One Sunday after the end of the Divine Liturgy, I was approached by a priest, a very simple man, and two church guardians—the simplest, most uneducated people—who said, “Don’t just leave without talking with us. Okay?” The Liturgy ended and I, as always, remained alone with my sorrows. We went to drink coffee in the café on the village square. We sat there drinking coffee, when suddenly one of the church guardians turned to me, looked at me attentively and said, “Listen, father—me and Mr. Yannis (Yannis was the second church guardian) had great doubts. Since our church had not yet been consecrated by the bishop, were the Sacraments served in it canonical, or not?”
I said to them, “Oh, oh, what is going on here?” Their degree of perplexity had produced a great impression on me. He went on: “Do you know what we did? We decided to fast for three weeks so that the Lord Himself would settle our doubts. We started fasting, and truly, one Sunday, even before the bishop had come to consecrate the church, at the Liturgy we saw the light again.” I starting speaking loudly, “What light? What light are you talking about?” “You know, that light—it’s not like the sun, you look at the sun afterwards and it seems to you that you’re looking at darkness. That light, when it comes down, you start seeing everything completely differently. You start seeing completely different things, different events, different states, present, past, and future in it,” he tried to explain.
I was so taken by this.

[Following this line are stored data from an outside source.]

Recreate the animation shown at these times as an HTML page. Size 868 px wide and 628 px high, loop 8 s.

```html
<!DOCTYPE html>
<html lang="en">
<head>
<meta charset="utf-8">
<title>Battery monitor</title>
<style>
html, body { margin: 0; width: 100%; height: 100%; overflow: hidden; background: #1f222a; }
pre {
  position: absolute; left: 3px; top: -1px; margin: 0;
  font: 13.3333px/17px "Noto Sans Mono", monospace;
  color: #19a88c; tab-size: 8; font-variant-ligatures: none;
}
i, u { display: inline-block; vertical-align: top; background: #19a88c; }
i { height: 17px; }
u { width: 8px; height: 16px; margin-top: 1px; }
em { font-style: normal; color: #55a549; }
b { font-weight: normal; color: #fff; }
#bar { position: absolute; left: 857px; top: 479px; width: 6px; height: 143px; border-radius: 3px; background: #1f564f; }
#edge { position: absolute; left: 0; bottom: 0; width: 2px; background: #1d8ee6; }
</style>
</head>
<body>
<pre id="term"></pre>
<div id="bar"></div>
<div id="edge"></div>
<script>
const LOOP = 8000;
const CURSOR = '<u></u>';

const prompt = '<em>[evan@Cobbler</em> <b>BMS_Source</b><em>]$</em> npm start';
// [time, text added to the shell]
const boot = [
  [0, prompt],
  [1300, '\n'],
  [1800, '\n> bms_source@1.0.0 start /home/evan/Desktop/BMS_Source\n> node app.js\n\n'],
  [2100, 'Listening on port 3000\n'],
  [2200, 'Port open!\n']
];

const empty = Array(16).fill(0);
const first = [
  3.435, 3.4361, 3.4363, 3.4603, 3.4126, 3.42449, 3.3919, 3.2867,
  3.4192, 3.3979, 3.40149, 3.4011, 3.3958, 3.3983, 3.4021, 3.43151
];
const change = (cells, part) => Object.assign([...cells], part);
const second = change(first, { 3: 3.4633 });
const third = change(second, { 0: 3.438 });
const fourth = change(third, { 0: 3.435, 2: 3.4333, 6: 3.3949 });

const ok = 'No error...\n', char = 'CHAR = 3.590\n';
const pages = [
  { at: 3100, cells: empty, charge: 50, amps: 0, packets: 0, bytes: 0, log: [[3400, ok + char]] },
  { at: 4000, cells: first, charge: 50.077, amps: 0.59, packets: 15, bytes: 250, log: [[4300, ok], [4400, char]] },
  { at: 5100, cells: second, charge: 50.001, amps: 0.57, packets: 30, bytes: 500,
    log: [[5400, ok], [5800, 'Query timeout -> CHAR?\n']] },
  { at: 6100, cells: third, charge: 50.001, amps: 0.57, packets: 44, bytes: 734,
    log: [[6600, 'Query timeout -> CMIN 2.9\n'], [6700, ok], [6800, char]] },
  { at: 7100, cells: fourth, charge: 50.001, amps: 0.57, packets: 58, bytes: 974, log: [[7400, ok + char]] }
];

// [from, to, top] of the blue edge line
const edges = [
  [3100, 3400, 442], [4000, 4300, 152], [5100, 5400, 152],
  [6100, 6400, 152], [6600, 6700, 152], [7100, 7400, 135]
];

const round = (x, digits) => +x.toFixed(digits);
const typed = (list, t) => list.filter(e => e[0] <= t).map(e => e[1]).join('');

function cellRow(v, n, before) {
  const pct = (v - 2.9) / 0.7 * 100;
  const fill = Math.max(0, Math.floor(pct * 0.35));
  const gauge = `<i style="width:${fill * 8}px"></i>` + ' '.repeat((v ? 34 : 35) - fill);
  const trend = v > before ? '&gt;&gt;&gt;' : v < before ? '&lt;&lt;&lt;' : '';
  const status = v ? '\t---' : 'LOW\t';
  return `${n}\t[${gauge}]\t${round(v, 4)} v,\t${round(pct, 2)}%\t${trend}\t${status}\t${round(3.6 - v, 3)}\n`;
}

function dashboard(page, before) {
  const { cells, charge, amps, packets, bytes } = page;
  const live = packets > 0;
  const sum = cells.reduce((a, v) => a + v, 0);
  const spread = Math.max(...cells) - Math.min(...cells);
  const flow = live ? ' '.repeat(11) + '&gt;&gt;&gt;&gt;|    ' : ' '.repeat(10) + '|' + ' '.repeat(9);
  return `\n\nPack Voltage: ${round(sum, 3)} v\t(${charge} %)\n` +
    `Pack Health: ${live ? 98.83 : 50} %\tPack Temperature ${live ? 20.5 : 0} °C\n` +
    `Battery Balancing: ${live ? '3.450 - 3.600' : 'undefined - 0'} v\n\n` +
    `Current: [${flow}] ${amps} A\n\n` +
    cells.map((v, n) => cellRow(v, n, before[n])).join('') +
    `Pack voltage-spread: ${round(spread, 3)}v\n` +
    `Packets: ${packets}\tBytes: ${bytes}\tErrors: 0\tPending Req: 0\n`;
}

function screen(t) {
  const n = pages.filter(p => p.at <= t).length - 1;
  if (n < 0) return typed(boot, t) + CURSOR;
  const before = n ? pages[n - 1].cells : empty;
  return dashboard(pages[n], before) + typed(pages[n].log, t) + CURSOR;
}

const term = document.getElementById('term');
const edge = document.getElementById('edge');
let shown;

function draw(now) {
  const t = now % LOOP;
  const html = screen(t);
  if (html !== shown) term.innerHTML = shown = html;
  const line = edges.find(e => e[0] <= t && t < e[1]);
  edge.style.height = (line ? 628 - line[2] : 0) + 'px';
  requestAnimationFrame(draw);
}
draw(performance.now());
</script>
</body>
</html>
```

I was sitting amidst simple folk who had experiences similar to those of St. Gregory Palamas and St. Simeon New Theologian! And of course, they had been blessed by the priest who served the Liturgy, and who was sitting there with us. This absolutely uneducated father just nodded his head in agreement: “Yes, yes, we were all there, that is how it was…” Filled with tender admiration, I of course began to probe for the reason why these folk in particular had this experience and I questioned this exceedingly simple, uneducated man.
“Tell me, how do you live?” (I asked him the question because I had felt a shock that would follow me many years afterward.)

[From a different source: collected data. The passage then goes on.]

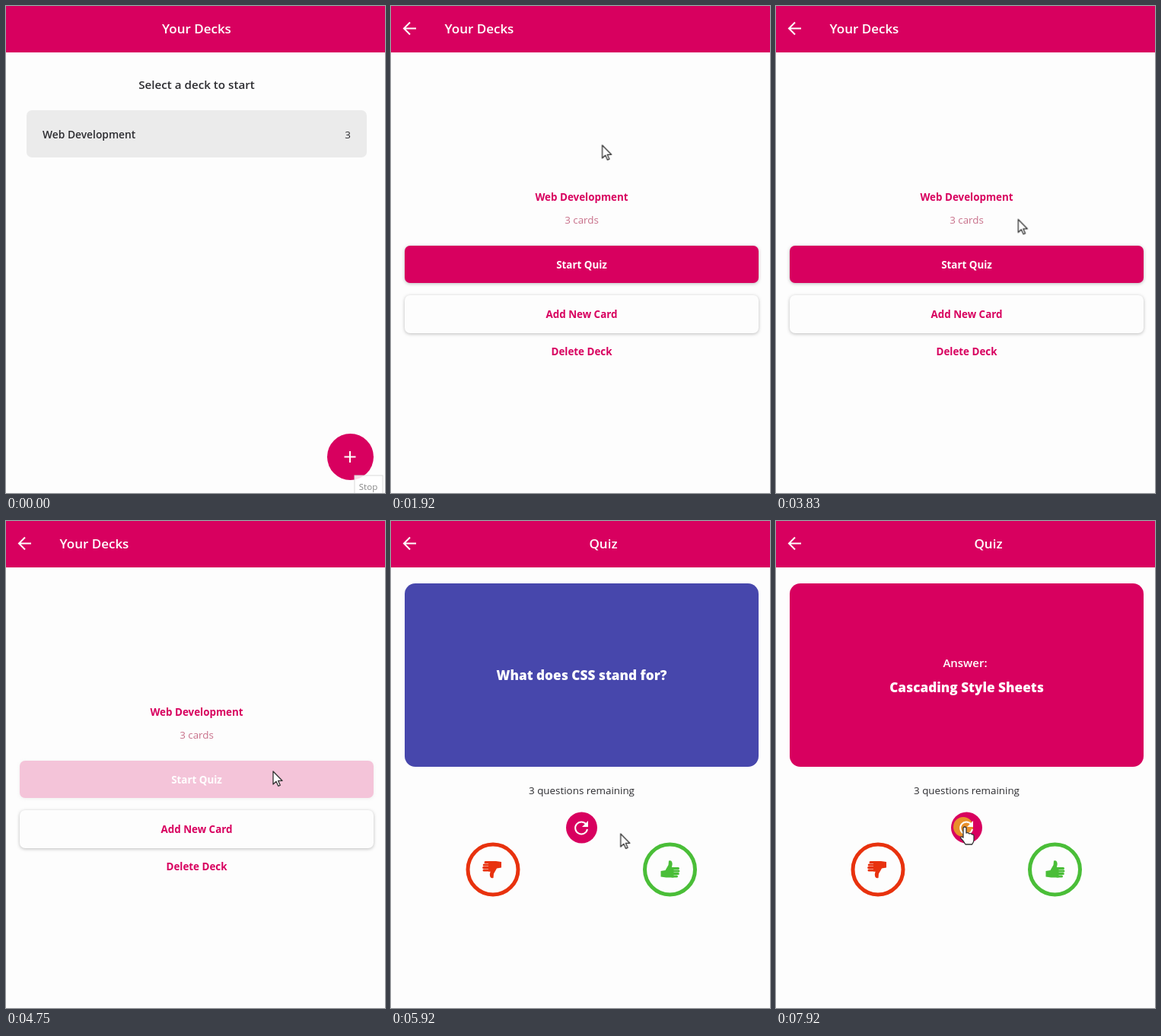
These frames come from a looping animation (498x640 px, 8000 ms). An HTML page:

```html
<!DOCTYPE html>
<html lang="en">
<head>
<meta charset="utf-8">
<title>Flashcards</title>
<style>
  :root { --pink: #d8005f; --paper: #fdfdfd; --light: #fff; }
  html, body { margin: 0; width: 100%; height: 100%; overflow: hidden; background: var(--paper); }
  svg { display: block; width: 498px; height: 640px; font: 600 13.6px "Open Sans", "Noto Sans", sans-serif; }
  text { text-anchor: middle; }
  .paper { fill: var(--paper); }
  .pink { fill: var(--pink); }
  .light { fill: var(--light); }
  .line { fill: none; stroke: var(--light); stroke-width: 2; }
  .title { font-size: 17px; fill: var(--light); }
  .dark { fill: #2c2c30; }
  .bold { font-weight: 700; font-size: 13.4px; }
  .plain { font-weight: 400; font-size: 13.4px; }
  .big { font-weight: 800; font-size: 17.2px; fill: var(--light); }
  .shadow { filter: drop-shadow(0 1px 2px #bbb); }
  .down { color: #e8320e; }
  .up { color: #4abe38; }
  .ring { fill: var(--paper); stroke: currentColor; stroke-width: 5; }

  /* every part shares one 8 s clock */
  .tip, .deck, .quiz, .item, .start, .front, .back, .glow, .cursor, .arrow, .hand {
    animation: 8s linear infinite;
  }
  .tip { animation-name: tip; }
  .deck { animation-name: deck; }
  .quiz { animation-name: quiz; }
  .item { animation-name: item; }
  .start { animation-name: start; }
  .front, .back { transform-box: fill-box; transform-origin: center; }
  .front { animation-name: front; }
  .back { animation-name: back; }
  .glow { animation-name: glow; }
  .cursor { animation-name: move; }
  .arrow { animation-name: arrow; animation-timing-function: step-end; }
  .hand { animation-name: hand; animation-timing-function: step-end; }

  @keyframes tip { 0%, .99% { opacity: 1 } 1%, 100% { opacity: 0 } }
  @keyframes deck { 0%, 20.6% { opacity: 0 } 23%, 100% { opacity: 1 } }
  @keyframes quiz { 0%, 60% { opacity: 0 } 62%, 100% { opacity: 1 } }
  @keyframes item { 0%, 16% { opacity: 1 } 17.8%, 18.8% { opacity: .3 } 21.5%, 100% { opacity: 1 } }
  @keyframes start { 0%, 57.5% { opacity: 1 } 59.2%, 100% { opacity: .22 } }
  @keyframes front {
    0%, 93.1% { transform: none; animation-timing-function: ease-in }
    94.8%, 100% { transform: scaleX(0) }
  }
  @keyframes back {
    0%, 94.8% { transform: scaleX(0); animation-timing-function: ease-out }
    96.9%, 100% { transform: none }
  }
  @keyframes glow { 0%, 88.4% { opacity: 0 } 88.8%, 100% { opacity: 1 } }
  @keyframes move {
    0%, 1% { transform: translate(462px, 650px) }
    3% { transform: translate(440px, 540px) }
    5% { transform: translate(392px, 378px) }
    7% { transform: translate(374px, 285px) }
    10.4% { transform: translate(282px, 172px) }
    12%, 20.8% { transform: translate(273px, 161px) }
    27.1%, 30.2% { transform: translate(282px, 204px) }
    31.2%, 37.5% { transform: translate(286px, 215px) }
    46.9%, 47.8% { transform: translate(318px, 280px) }
    57.3%, 67.7% { transform: translate(351px, 329px) }
    70.6% { transform: translate(384px, 478px) }
    74% { transform: translate(302px, 411px) }
    76%, 77.1% { transform: translate(262px, 422px) }
    81.2%, 82.3% { transform: translate(200px, 488px) }
    88.6%, 100% { transform: translate(248px, 402px) }
  }
  @keyframes arrow {
    0% { opacity: 1 } 10% { opacity: 0 } 21.5% { opacity: 1 } 53.5% { opacity: 0 }
    58.4% { opacity: 1 } 87.5%, 100% { opacity: 0 }
  }
  @keyframes hand {
    0% { opacity: 0 } 10% { opacity: 1 } 21.5% { opacity: 0 } 53.5% { opacity: 1 }
    58.4% { opacity: 0 } 87.5%, 100% { opacity: 1 }
  }
</style>
</head>
<body>
<svg viewBox="0 0 498 640">
  <defs>
    <g id="base">
      <rect class="paper" width="498" height="640"/>
      <rect class="pink" width="498" height="61"/>
    </g>
    <path id="left" class="line" d="M33 29.5H17.5M25 21.5L17 29.5L25 37.5"/>
    <g id="thumb" fill="currentColor">
      <path d="M-12 2L-6 1L-2 -6L-1.5 -11.5Q3 -13 3.2 -7L2.4 -3H5V10.5H-5L-12 9.5Z"/>
      <path fill="none" stroke="currentColor" stroke-width="3" stroke-linecap="round"
        d="M3 -1.4H11M3 2.1H11.4M3 5.6H10.8M3 9.1H9"/>
    </g>
  </defs>

  <g class="home">
    <use href="#base"/>
    <text class="title" x="250.5" y="36">Your Decks</text>
    <text class="dark" x="250.5" y="109" font-size="15.2">Select a deck to start</text>
    <g class="item">
      <rect x="27" y="137" width="447" height="62" rx="7" fill="#ebebeb"/>
      <text class="dark" x="48" y="174" font-size="13.8" style="text-anchor:start">Web Development</text>
      <text class="dark plain" x="449" y="174">3</text>
    </g>
    <circle class="pink" cx="452.5" cy="592.5" r="30.5"/>
    <path class="line" d="M444.5 592.5H459.5M452 585V600"/>
    <g class="tip">
      <rect x="458" y="617" width="37" height="30" fill="#fff" fill-opacity=".85" stroke="#dadada"/>
      <text x="476" y="636" fill="#858585" font-size="11.5" font-weight="400">Stop</text>
    </g>
  </g>

  <g class="deck">
    <use href="#base"/>
    <use href="#left"/>
    <text class="title" x="116" y="36">Your Decks</text>
    <text class="bold pink" x="250.5" y="256">Web Development</text>
    <text class="plain" x="250.5" y="286" fill="#c8708a">3 cards</text>
    <g class="start">
      <rect class="pink shadow" x="18" y="315" width="465" height="49" rx="7"/>
    </g>
    <rect class="paper shadow" x="18" y="380" width="465" height="50" rx="7"/>
    <text class="bold light" x="250.5" y="345">Start Quiz</text>
    <text class="bold pink" x="250.5" y="410">Add New Card</text>
    <text class="bold pink" x="250.5" y="459">Delete Deck</text>
  </g>

  <g class="quiz">
    <use href="#base"/>
    <use href="#left"/>
    <text class="title" x="279" y="36">Quiz</text>
    <g class="front">
      <rect x="18" y="82" width="465" height="241" rx="14" fill="#4747ac"/>
      <text class="big" x="250.5" y="209">What does CSS stand for?</text>
    </g>
    <g class="back">
      <rect class="pink" x="18" y="82" width="465" height="241" rx="14"/>
      <text class="light" x="248.5" y="192" font-size="15">Answer:</text>
      <text class="big" x="250.5" y="225">Cascading Style Sheets</text>
    </g>
    <text class="plain dark" x="250.5" y="358.5">3 questions remaining</text>
    <circle class="pink" cx="250.5" cy="403" r="20.5"/>
    <circle class="glow" cx="246" cy="402" r="13" fill="#e8902a"/>
    <path class="line" d="M256.5 398.5A8 8 0 1 0 258 405"/>
    <path class="light" d="M259 394V402H251Z"/>
    <g class="down" transform="translate(134 458)">
      <circle class="ring" r="33"/>
      <use href="#thumb" transform="translate(-1 -.5) rotate(180) scale(1 -1) scale(1 -1)"/>
    </g>
    <g class="up" transform="translate(366.5 458)">
      <circle class="ring" r="33"/>
      <use href="#thumb"/>
    </g>
  </g>

  <g class="cursor" fill="#fff" stroke="#333" stroke-width="1.3" stroke-linejoin="round">
    <path class="arrow" d="M0 0V17L4 13.3L6.8 19.3L9.3 18.2L6.6 12.3H12Z"/>
    <path class="hand" d="M-2 2Q-2 0 0 0T2 2V8Q4.500 7 6 9Q8.500 8 9.500 10Q12 9.500 12 12V17Q12 20 9.500 23H1Q-1 19 -5.500 14.500Q-5.500 11.500 -2 14Z"/>
  </g>
</svg>
</body>
</html>
```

“Eh, how do I live? I am poor.”
“No that’s not what I mean. How do you spend your days? What extraordinary thing do you do?”
“Ah, I don’t do anything out of the ordinary. I just love God and endure a little. I just endure.”
He had patience. Do you know what patience is? Patience means carrying your cross voluntarily, and it embraces all other people. And God is revealed to you in that cross.
This was a remarkably great proof of the fact that hesychasm is a natural science of life; and don’t think, you theologians, that hesychasm is a personal attainment like some states achieved in Hinduism, or the attainment of those who annihilate their own will in order to see visions. It is through this real path of hesychasm that there have been many revelations—which I, a master of theology, have not been vouchsafed from that moment on, nor am I likely to be so in the future.
Priest Andrew Ludovic
Translation by OrthoChristian.com